* _Prompt_:
Scan the material for the word "edge" and copy each line where it occurs.
Records provided: Begin
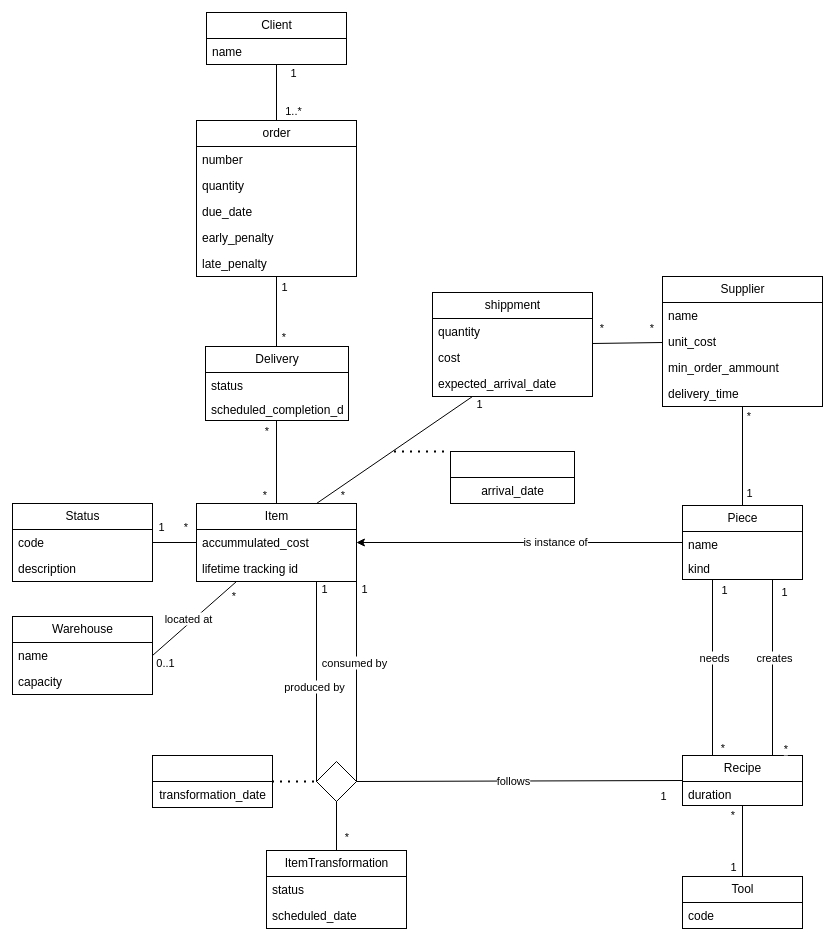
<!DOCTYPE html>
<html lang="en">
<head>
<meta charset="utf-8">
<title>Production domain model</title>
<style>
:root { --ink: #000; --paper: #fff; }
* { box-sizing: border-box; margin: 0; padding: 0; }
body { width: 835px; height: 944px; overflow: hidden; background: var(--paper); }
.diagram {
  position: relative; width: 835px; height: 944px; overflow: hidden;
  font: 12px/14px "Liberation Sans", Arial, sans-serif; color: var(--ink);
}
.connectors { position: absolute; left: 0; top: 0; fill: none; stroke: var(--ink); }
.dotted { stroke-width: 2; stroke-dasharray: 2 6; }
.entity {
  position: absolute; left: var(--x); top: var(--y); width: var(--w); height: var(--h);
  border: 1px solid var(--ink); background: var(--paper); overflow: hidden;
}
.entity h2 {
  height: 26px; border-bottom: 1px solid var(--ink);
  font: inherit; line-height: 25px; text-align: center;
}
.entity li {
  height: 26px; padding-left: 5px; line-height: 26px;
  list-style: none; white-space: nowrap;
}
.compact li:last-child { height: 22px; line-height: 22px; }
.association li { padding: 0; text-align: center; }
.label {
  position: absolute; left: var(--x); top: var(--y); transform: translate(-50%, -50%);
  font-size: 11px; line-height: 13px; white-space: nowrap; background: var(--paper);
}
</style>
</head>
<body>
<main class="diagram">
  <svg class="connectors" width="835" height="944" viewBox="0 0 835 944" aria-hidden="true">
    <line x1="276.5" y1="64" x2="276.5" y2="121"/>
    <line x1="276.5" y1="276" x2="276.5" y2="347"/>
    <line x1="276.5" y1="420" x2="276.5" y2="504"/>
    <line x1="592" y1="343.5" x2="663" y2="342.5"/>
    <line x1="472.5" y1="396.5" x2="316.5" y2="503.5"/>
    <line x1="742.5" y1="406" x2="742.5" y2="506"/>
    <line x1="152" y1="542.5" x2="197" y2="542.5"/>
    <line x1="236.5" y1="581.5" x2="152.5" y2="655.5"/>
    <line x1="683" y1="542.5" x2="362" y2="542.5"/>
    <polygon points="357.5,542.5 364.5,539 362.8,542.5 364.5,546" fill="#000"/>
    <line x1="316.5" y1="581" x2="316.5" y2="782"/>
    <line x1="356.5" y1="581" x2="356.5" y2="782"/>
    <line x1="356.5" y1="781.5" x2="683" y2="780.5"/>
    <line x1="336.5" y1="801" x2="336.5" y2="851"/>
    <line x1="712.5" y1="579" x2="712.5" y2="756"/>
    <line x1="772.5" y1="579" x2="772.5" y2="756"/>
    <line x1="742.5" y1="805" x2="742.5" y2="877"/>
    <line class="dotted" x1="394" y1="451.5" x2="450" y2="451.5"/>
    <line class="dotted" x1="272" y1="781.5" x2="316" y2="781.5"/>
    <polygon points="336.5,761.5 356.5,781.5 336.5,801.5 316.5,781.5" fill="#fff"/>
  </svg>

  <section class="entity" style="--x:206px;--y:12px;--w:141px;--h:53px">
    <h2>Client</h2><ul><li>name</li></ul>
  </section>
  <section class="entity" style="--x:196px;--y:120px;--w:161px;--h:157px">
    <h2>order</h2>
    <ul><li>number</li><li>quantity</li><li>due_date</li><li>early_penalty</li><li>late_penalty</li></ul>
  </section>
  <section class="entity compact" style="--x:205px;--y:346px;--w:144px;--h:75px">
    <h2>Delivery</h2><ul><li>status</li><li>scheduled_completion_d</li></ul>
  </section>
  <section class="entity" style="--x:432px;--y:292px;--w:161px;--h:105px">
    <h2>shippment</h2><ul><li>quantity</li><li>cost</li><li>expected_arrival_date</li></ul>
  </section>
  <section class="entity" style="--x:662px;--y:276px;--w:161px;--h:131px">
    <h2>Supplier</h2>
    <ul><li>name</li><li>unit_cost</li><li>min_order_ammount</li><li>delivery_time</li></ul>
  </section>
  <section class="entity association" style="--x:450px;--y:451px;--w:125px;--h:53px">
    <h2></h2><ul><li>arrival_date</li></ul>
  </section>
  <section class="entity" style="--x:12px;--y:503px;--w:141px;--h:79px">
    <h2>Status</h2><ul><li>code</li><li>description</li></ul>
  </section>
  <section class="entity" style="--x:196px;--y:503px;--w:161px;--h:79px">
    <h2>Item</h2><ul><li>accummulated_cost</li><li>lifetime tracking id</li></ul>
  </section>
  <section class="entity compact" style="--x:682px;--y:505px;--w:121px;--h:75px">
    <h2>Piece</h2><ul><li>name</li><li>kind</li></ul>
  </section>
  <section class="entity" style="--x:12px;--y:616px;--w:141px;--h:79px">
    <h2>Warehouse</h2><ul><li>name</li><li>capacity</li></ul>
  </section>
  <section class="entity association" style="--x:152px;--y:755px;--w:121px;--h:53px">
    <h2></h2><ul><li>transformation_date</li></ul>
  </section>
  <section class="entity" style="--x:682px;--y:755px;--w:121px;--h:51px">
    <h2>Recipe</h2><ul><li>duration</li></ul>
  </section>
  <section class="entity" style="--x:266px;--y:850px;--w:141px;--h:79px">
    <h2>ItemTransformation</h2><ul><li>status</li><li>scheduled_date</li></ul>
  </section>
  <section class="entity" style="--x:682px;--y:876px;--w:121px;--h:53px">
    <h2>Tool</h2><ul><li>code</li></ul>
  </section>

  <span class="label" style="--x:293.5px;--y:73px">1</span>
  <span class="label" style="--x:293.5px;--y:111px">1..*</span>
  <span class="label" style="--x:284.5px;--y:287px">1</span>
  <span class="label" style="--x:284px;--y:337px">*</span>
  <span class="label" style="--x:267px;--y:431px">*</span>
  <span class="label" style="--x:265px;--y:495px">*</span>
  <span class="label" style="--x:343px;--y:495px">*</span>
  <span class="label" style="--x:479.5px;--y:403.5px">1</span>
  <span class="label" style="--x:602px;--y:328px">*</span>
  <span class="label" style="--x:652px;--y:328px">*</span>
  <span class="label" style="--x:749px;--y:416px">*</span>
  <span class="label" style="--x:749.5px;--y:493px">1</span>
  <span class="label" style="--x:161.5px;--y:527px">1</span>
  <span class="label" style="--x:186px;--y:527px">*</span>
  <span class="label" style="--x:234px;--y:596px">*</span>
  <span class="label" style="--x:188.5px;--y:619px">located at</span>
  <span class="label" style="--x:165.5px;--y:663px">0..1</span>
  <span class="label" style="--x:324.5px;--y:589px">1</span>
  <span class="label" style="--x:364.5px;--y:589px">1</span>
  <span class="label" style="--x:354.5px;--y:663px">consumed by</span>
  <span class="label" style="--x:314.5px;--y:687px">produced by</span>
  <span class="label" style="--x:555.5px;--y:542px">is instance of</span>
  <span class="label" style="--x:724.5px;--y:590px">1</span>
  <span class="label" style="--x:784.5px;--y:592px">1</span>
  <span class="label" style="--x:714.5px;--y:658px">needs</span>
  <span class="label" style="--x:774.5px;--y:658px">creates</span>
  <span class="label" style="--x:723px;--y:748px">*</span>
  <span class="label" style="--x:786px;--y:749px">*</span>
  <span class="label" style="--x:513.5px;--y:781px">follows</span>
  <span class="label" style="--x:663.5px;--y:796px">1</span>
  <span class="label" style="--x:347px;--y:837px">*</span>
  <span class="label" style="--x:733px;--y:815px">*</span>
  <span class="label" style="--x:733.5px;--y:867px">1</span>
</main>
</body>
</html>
Records provided: End
Records provided: Begin
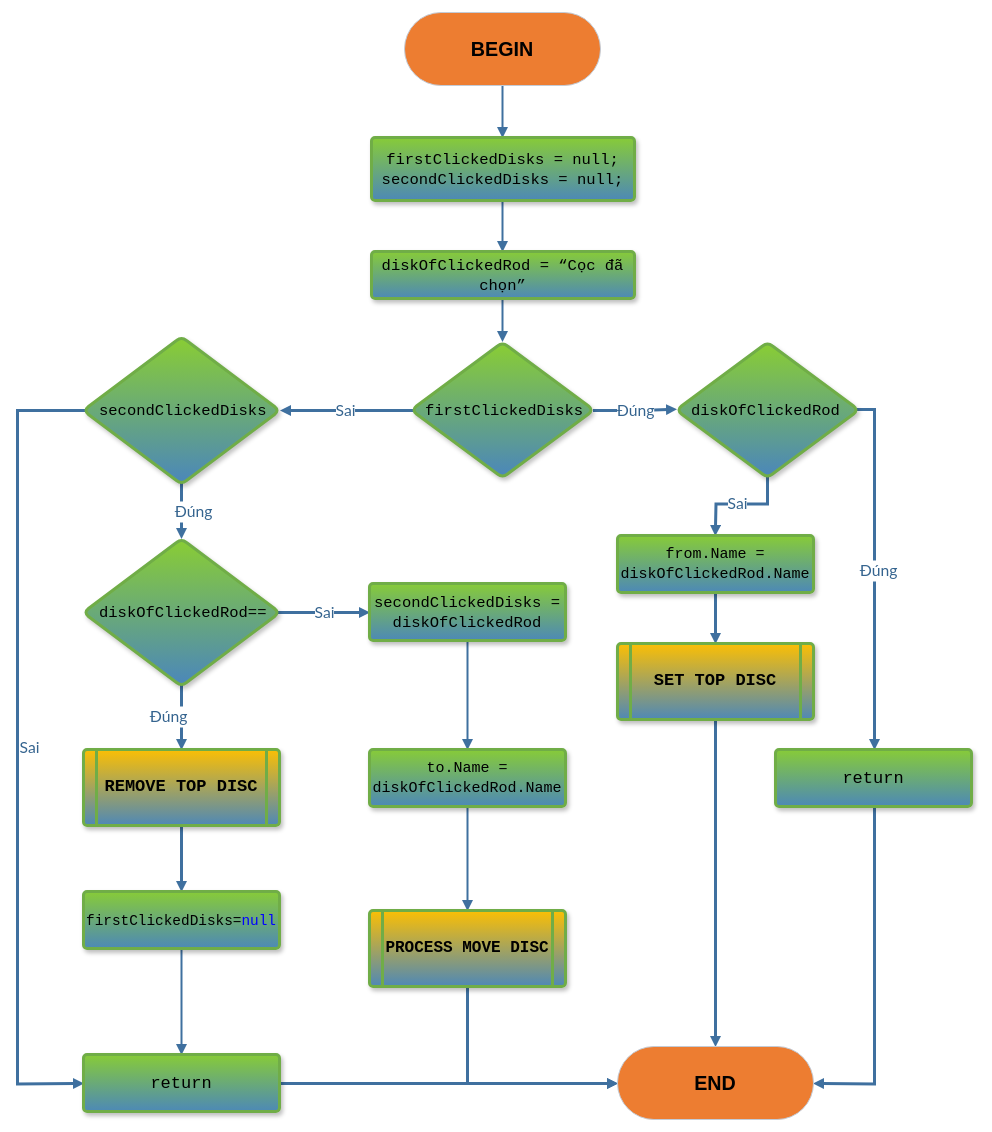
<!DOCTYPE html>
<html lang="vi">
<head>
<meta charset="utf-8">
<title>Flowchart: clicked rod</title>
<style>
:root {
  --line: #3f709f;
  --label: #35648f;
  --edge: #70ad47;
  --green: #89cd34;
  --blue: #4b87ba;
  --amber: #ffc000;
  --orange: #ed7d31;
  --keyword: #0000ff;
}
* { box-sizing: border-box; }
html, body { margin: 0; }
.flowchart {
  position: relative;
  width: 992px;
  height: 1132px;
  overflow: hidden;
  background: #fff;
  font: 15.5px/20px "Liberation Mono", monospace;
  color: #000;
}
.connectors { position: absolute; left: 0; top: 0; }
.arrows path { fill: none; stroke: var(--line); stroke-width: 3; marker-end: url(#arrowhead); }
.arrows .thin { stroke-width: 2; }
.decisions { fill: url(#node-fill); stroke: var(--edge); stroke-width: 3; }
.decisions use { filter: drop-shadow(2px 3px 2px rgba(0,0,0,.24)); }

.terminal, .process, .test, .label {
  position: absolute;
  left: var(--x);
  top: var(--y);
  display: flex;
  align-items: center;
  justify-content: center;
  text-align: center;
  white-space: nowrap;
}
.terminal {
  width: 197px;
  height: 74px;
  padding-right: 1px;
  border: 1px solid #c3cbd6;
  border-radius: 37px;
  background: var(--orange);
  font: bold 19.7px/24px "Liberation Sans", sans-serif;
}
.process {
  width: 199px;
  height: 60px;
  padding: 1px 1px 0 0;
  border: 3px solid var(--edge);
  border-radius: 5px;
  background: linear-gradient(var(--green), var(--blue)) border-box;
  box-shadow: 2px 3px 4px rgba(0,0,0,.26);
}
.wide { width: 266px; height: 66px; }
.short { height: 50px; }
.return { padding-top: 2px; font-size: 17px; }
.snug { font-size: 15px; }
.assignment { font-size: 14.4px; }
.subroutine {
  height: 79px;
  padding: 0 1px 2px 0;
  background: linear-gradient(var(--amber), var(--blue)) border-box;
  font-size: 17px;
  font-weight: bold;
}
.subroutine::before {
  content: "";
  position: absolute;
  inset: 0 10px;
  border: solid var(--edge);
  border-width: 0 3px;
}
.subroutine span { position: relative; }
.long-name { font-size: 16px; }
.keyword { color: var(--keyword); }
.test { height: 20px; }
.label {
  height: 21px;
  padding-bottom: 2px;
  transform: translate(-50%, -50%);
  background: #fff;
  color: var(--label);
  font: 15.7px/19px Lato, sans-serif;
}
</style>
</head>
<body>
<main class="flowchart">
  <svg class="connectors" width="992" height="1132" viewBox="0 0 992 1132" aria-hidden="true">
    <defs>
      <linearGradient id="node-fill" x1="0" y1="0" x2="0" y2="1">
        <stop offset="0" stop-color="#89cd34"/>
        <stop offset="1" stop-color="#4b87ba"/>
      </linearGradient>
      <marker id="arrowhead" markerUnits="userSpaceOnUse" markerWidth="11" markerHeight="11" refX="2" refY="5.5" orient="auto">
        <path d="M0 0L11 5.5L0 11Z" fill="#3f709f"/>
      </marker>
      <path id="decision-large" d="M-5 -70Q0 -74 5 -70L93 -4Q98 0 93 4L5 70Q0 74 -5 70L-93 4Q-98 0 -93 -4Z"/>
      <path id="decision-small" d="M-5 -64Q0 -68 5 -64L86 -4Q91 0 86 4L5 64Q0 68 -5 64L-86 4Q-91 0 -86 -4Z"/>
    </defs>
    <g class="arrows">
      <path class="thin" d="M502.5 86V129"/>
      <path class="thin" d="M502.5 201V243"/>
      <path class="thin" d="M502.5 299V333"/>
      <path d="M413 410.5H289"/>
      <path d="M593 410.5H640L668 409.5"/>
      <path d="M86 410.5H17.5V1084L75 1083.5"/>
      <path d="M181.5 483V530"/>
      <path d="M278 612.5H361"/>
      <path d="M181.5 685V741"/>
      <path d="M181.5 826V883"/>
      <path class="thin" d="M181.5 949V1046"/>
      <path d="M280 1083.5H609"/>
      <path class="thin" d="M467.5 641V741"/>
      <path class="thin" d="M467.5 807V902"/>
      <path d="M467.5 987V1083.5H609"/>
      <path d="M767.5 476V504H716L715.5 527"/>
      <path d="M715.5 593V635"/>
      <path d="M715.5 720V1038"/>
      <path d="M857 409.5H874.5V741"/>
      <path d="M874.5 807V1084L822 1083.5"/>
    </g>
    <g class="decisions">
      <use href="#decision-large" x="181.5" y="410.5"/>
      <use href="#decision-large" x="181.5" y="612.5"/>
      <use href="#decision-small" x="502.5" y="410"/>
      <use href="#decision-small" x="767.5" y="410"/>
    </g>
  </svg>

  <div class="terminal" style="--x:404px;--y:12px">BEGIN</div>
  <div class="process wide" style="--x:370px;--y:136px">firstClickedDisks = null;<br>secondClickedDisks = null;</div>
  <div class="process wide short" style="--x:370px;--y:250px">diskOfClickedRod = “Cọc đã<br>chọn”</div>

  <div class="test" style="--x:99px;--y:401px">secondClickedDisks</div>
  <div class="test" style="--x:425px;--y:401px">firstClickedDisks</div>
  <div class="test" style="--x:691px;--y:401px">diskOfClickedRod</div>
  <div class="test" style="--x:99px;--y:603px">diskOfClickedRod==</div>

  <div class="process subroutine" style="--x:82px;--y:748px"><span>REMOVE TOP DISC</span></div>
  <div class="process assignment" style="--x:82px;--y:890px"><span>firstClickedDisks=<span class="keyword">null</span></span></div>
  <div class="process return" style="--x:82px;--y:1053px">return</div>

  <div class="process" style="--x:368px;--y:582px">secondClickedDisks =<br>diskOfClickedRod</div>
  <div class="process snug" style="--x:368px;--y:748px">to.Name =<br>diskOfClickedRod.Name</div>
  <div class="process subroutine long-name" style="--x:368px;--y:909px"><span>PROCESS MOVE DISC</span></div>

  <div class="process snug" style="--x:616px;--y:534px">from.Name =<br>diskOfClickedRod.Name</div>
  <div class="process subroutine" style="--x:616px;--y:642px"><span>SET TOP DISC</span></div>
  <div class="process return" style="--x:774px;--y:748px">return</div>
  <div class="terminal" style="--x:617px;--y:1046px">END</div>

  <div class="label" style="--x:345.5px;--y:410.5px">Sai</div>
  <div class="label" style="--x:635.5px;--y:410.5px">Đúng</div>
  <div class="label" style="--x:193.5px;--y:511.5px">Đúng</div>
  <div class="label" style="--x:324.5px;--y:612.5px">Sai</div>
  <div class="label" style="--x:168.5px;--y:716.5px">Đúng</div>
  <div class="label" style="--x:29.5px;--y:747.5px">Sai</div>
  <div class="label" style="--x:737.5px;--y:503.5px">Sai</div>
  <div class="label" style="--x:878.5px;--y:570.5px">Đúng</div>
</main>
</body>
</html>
Records provided: End
* _Exercise result_:
  --edge: #70ad47;
.decisions { fill: url(#node-fill); stroke: var(--edge); stroke-width: 3; }
  border: 3px solid var(--edge);
  border: solid var(--edge);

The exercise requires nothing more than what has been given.